Today is opening day at Wrigley Field and there’s almost an inch of snow on the ground — almost enough to think about shoveling it. Arggghhh! Normally we do an analysis of each Cubs’ series at the start and if there are some strange shifts in the Ouija board we’ll look at that particular game and talk through it.
Most likely they’ll call this game and play a double header sometime later in the season. In the old days when they played two you only had to buy one ticket. Those days are long gone.
Since we finished the career scripts, instead of analyzing the CHN PIT matchup, which we can’t really do because we have no current year data to crunch, let’s look at all 30 MLB teams based upon career. The table below is the same format used for playoff horse race last September. The win loss column is meaningless right now so it’s zeroed out. Total is the sum of Pitchers and Hitters, Pitchers is the sum of Starters and Relief. All players categorized by how they’re listed on the active roster.
Careers are limited to the last three years service (i.e. what have you done for me lately). Although Albert Pujols is clearly the highest ranking career player in baseball and most likely unanimous HOF first ballot, he’s near the end of his career. He’s ranked #71 for his last three years which is still very very productive. More on him later.

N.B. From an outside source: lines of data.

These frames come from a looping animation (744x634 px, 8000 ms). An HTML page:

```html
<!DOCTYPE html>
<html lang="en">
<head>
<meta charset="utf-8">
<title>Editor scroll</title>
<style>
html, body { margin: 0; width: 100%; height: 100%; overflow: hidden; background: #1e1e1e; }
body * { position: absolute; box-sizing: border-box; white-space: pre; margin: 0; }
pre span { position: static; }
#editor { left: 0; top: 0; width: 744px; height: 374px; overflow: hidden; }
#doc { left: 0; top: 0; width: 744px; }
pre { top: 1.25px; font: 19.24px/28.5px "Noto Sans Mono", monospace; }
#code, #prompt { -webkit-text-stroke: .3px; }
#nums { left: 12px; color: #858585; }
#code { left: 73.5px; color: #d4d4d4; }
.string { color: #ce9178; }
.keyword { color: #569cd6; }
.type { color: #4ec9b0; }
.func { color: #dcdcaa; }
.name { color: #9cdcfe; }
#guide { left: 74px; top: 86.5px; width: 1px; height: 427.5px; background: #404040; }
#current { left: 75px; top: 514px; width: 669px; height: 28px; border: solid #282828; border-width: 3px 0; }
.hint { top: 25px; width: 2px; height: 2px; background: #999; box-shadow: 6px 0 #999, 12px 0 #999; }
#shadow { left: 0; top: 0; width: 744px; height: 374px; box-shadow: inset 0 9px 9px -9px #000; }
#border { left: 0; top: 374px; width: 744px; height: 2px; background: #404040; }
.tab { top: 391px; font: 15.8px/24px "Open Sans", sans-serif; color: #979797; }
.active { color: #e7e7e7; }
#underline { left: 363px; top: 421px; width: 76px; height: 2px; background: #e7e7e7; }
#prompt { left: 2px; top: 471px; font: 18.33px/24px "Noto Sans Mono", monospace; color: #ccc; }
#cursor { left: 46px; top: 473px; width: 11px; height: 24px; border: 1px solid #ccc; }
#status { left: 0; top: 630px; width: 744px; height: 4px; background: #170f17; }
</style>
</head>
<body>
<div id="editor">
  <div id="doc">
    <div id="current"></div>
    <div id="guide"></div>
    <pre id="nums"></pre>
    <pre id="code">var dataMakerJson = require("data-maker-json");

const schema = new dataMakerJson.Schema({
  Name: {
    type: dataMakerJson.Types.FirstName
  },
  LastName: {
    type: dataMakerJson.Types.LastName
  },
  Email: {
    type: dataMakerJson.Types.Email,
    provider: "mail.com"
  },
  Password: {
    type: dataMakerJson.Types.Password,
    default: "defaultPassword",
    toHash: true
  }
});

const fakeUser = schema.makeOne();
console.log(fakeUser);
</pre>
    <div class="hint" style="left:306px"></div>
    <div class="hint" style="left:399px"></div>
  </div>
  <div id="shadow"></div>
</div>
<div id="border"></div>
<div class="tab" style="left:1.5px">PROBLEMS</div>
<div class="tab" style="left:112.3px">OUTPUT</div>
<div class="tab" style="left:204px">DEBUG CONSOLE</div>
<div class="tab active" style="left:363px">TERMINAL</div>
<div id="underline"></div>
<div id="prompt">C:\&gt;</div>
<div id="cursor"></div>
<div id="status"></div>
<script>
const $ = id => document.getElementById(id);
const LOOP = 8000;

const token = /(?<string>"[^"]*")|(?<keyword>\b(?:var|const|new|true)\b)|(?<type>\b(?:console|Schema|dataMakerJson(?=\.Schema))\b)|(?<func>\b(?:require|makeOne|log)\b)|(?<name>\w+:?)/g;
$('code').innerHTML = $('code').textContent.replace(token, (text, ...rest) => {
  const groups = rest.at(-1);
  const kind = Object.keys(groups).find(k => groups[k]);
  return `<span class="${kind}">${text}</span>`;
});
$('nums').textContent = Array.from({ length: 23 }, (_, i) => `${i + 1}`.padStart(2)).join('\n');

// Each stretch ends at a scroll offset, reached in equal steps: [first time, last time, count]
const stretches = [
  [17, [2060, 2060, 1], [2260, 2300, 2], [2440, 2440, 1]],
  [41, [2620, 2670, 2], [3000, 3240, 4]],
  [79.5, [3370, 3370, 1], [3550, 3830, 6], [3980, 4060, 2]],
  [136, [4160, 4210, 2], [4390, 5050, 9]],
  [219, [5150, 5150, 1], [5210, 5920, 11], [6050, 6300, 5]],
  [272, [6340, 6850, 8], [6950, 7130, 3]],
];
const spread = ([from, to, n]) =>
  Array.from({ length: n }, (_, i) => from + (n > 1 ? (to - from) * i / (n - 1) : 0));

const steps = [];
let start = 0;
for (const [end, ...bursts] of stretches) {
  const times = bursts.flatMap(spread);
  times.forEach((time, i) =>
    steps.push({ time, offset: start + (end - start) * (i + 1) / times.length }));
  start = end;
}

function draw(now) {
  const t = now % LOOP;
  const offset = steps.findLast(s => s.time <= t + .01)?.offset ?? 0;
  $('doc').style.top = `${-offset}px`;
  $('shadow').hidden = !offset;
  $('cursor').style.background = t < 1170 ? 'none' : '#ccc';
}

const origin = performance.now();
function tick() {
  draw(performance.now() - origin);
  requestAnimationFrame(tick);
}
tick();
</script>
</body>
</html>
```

The below table is sorted by Total value from best to worst.
The Cubs are #2 behind Houston as having the best career talent. Theo Epstein is using the same model as ours. In Part 3 of this series we’ll look at past career rankings at the beginning of various seasons and, since we are from the future, compare that to how things turned out that year. Until then….